The official release of the Attack Tool Kit 1.0 get a few last changes before publishing. I introduced checkboxes so specific plugins could be deactevated. It was now possible to involve just the selected checks in an audit run. Because I was very unhappy with the large attack generator I droped this idea. Furthermore I did an enhancement of the attack editor that would become also a more handy version of the attack generator. And last but not least I spend a lot of time in the configuration handling. Many things of the software behavior should be changeable by the user and these settings should be saved in a file for the next run of the software. The plugin structure has been evolved enormously during the last weeks of developement. In 1.0 were also introduced a new command with the name pattern_exists. This call should be indicate that the pattern matching checking procedure has to start. This final step of most ATK plugins is not automaticly anymore and could be used on every step of an attack. This grants more flexibility and let the speed of many checks increase under some circumstances.

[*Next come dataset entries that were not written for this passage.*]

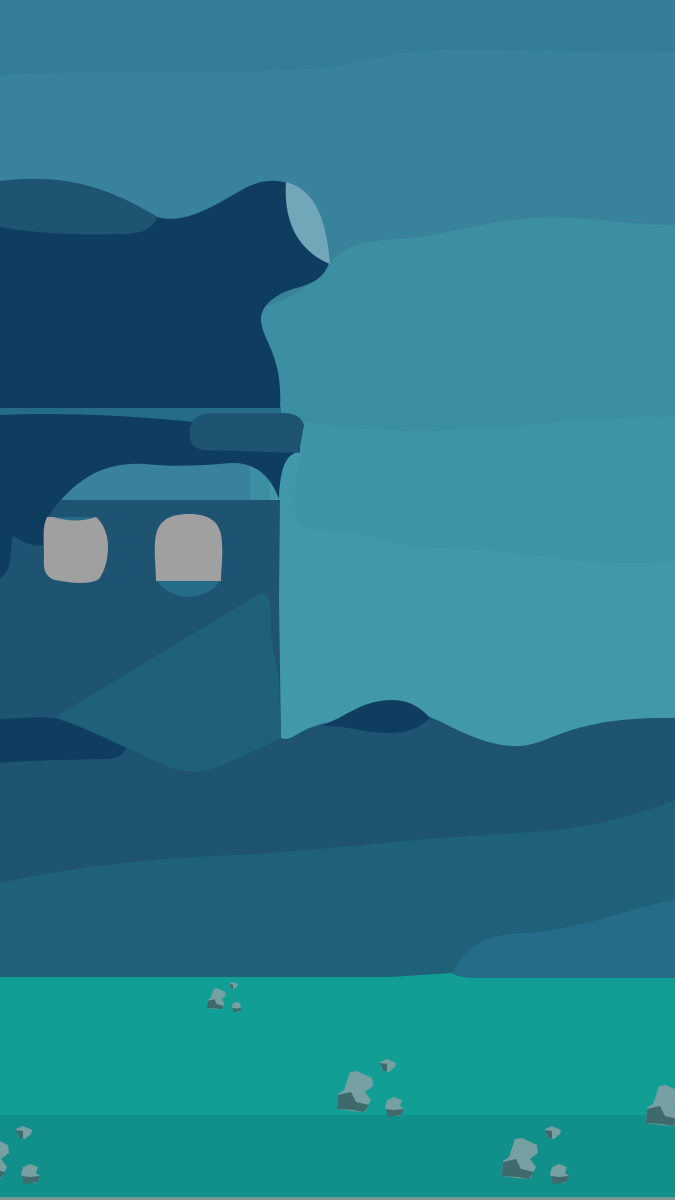
<!DOCTYPE html>
<html lang="en">
<head>
<meta charset="utf-8">
<title>Cottage by the hills</title>
<style>
:root {
  --sky-top: #357d97;
  --sky-high: #38829b;
  --sky-mid: #3b8fa1;
  --sky-low: #3d94a5;
  --sky-horizon: #4098a9;
  --navy: #0f3d60;
  --slate: #1e5472;
  --teal-shade: #1e6179;
  --hill-pale: #246c87;
  --chimney-top: #72a6b9;
  --window: #a0a0a0;
  --grass: #119e95;
  --grass-front: #118f8b;
  --rock: #76a0a2;
  --rock-mid: #6c9395;
  --rock-dark: #3f6a6b;
  --edge: #7d9698;
}
html, body { margin: 0; height: 100%; overflow: hidden; }
.scene { display: block; width: 675px; height: 1200px; }
.sky-top { fill: var(--sky-top); }
.sky-high { fill: var(--sky-high); }
.sky-mid { fill: var(--sky-mid); }
.sky-low { fill: var(--sky-low); }
.sky-horizon { fill: var(--sky-horizon); }
.navy { fill: var(--navy); }
.slate { fill: var(--slate); }
.teal-shade { fill: var(--teal-shade); }
.hill-pale { fill: var(--hill-pale); }
.chimney-top { fill: var(--chimney-top); }
.window { fill: var(--window); }
.grass { fill: var(--grass); }
.grass-front { fill: var(--grass-front); }
.rock { fill: var(--rock); }
.rock-mid { fill: var(--rock-mid); }
.rock-dark { fill: var(--rock-dark); }
.edge { fill: var(--edge); }
</style>
</head>
<body>
<svg class="scene" viewBox="0 0 675 1200" role="img" aria-label="Dark cottage beside rolling hills and a green meadow with rocks">
  <defs>
    <g id="big-rock">
      <path class="rock" d="M0 38 L1 23 L7 19 L13 1 L20 0 L35 7 L36 15 L28 21 L34 29 L28 41 L15 40 Z"/>
      <path class="rock-dark" d="M0 38 L1 24 L14 21 L19 31 L32 34 L27 41 L16 39 Z"/>
    </g>
    <g id="small-rock">
      <path class="rock" d="M0 10 L2 3 L9 0 L17 3 L15 9 L19 12 L15 19 L3 18 Z"/>
      <path class="rock-dark" d="M1 12 L9 13 L19 12 L16 18 L3 20 Z"/>
    </g>
    <g id="pebble">
      <path class="rock" d="M0 3 L7 0 L16 4 L15 8 L9 13 L2 11 Z"/>
      <path class="rock-dark" d="M0 4 L7 5 L7 12 L3 12 Z"/>
    </g>
    <g id="rock-group">
      <use href="#big-rock" y="12"/>
      <use href="#small-rock" x="48" y="38"/>
      <use href="#pebble" x="43"/>
    </g>
  </defs>

  <g id="sky">
    <rect class="sky-top" width="675" height="1200"/>
    <path class="sky-high" d="M0 76 C110 68 210 76 310 69 C365 65 390 50 450 50 C530 49 600 54 675 52 V760 H0 Z"/>
    <path class="sky-mid" d="M250 310 C300 300 322 274 331 262 C352 235 396 242 432 235 C480 226 520 214 575 218 C612 221 640 225 675 225 V760 H250 Z"/>
    <path class="sky-low" d="M270 418 C330 425 370 432 430 431 C520 429 580 417 675 416 V760 H270 Z"/>
    <path class="sky-horizon" d="M270 440 L302 451 C296 480 290 510 301 526 C335 533 365 533 395 543 C430 552 470 547 515 553 C570 561 610 566 675 561 V780 H270 Z"/>
  </g>

  <g id="hills">
    <path class="slate" d="M0 700 H270 L281 738 C288 741 294 736 301 732 C310 727 320 724 330 722 C350 712 410 708 430 717 C460 730 485 747 520 746 C552 744 570 716 675 718 V980 H0 Z"/>
    <path class="navy" d="M322 726 C345 717 362 700 392 700 C412 700 424 711 430 718 C418 730 405 733 390 733 C365 733 350 726 322 726 Z"/>
    <path class="teal-shade" d="M0 883 C80 865 160 858 240 855 C330 850 420 837 520 833 C580 830 630 818 675 800 V980 H0 Z"/>
    <path class="hill-pale" d="M452 974 C462 952 480 936 512 934 C570 932 620 912 675 899 V980 H452 Z"/>
  </g>

  <g id="cottage">
    <rect class="hill-pale" y="406" width="281" height="16"/>
    <path class="navy" d="M0 182 C70 172 115 192 157 217 C185 225 215 205 240 191 C258 180 274 179 287 183 L329 263 C324 278 312 284 296 288 C275 294 260 306 261 321 C263 342 283 355 280 408 H0 Z"/>
    <path class="slate" d="M0 181 C70 172 115 192 157 217 C151 232 138 234 118 234 C78 235 40 234 0 227 Z"/>
    <path class="chimney-top" d="M286 182 C313 189 326 215 330 264 C300 252 283 224 286 182 Z"/>

    <path class="slate" d="M0 500 H280 L279 600 L281 738 L240 760 H0 Z"/>
    <path class="navy" d="M0 415 C80 412 140 417 195 422 L300 440 V452 C285 453 280 470 279 499 C270 475 255 462 230 463 C200 466 170 467 145 464 C98 461 72 484 48 516 L44 545 C30 547 22 541 13 536 C9 550 14 571 0 578 Z"/>
    <path class="slate" d="M190 436 C189 421 196 413 214 413 H284 C296 413 302 418 304 425 L299 453 L206 450 C194 449 190 444 190 436 Z"/>

    <path class="teal-shade" d="M55 717 L259 594 C268 590 271 600 271 620 C270 645 276 662 279 678 L281 738 C260 748 244 756 229 762 C205 773 188 775 166 766 C130 749 93 730 55 717 Z"/>
    <path class="navy" d="M0 719 C20 718 40 716 55 718 C80 726 103 737 126 748 C121 757 116 759 103 759 C65 760 35 760 0 763 Z"/>

    <path class="window" d="M47 517 H96 C104 524 108 535 108 547 C108 561 104 572 99 579 C90 585 69 583 55 580 C45 577 43 569 44 557 C44 540 42 527 47 517 Z"/>
    <path class="hill-pale" d="M53 517 H96 C82 522 67 521 53 517 Z"/>
    <path class="hill-pale" d="M157 581 H220 C206 602 171 602 157 581 Z"/>
    <path class="window" d="M156 581 C156 568 154 556 155 543 C156 522 167 514 189 514 C211 514 222 523 222 544 C223 557 221 569 221 581 Z"/>
  </g>

  <g id="meadow">
    <path class="grass" d="M0 977 H390 C412 976 432 974 452 973 C458 977 465 978 480 978 H675 V1120 H0 Z"/>
    <rect class="grass-front" y="1115" width="675" height="85"/>
    <rect class="edge" y="1197" width="675" height="3"/>
  </g>

  <g id="rocks">
    <use href="#rock-group" transform="translate(207 982) scale(.52)"/>
    <use href="#rock-group" transform="translate(337 1059)"/>
    <use href="#rock-group" transform="translate(502 1126)"/>
    <use href="#rock-group" transform="translate(-27 1126)"/>
    <use href="#big-rock" transform="translate(646 1085)"/>
  </g>
</svg>
</body>
</html>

The release candidate of the ATK 1.0 with the improved attack editor and configuration frame

In January 2004, after very exhausting alpha and beta tests, the official version of the Attack Tool Kit has been released. In the first weeks the software was not very successfull. Just a bunch of people took a look at it but did not understand that the ATK is not a security scanner as like Nessus is for example. Running automated security audits was never the idea of the project so it was not a surprise other tools could fulfil this goal much better. As I have published the source code of the ATK 1.0 in March 2004 on, the first success of the project could be seen. Just the excellent votes and many friendly comments about my piece of software gave me new energy to keep my work up.

Faster and better with the Attack Tool Kit 2.x

Just two weeks later I started the developement of ATK 1.1 with many internal enhancements. Also the plugins were optimized and now mostly twice as fast as in ATK 1.0. As in March 2004 over 90 ATK plugins were available. But I thought this enormous improvement should be published as a major release. On 31. August 2004 the Attack Tool Kit 2.0 were published. I have had over 3'000 downloads within the first week after the release. This was awsome! As I have forseen this many users would detect many minor bugs. After receiving some emails with this kind of listings I released two weeks later the ATK 2.1 wit some minor bug fixes.

The Attack Tool Kit 2.1 with new style and better handling

The success of the ATK 2.1 made me very happy and gave me more energy for writing new plugins. On nearly every work day I have released a new ATK plugin repository - Approximiatly 10 new ATK plugins per day. In September we reached the mark of 250 ATK plugins. A milestone in the history of the project.

Towards the future with the Attack Tool Kit 3.0

I am using the ATK 2.1 nearly every day. Especially in my penetration tests they have a very important part. As I am using my software more and more I detect new things I would like to change or enhance. So I am working on the next release of the Attack Tool Kit. Because there will be some major enhancements this may be the release of ATK 3.0. I do not want to telll too much about the improvements. But there will be many things that make the handling of the tool much easier. Especially the updating of the plugins seems important to me so I try to make a very efficient and fast auto update feature.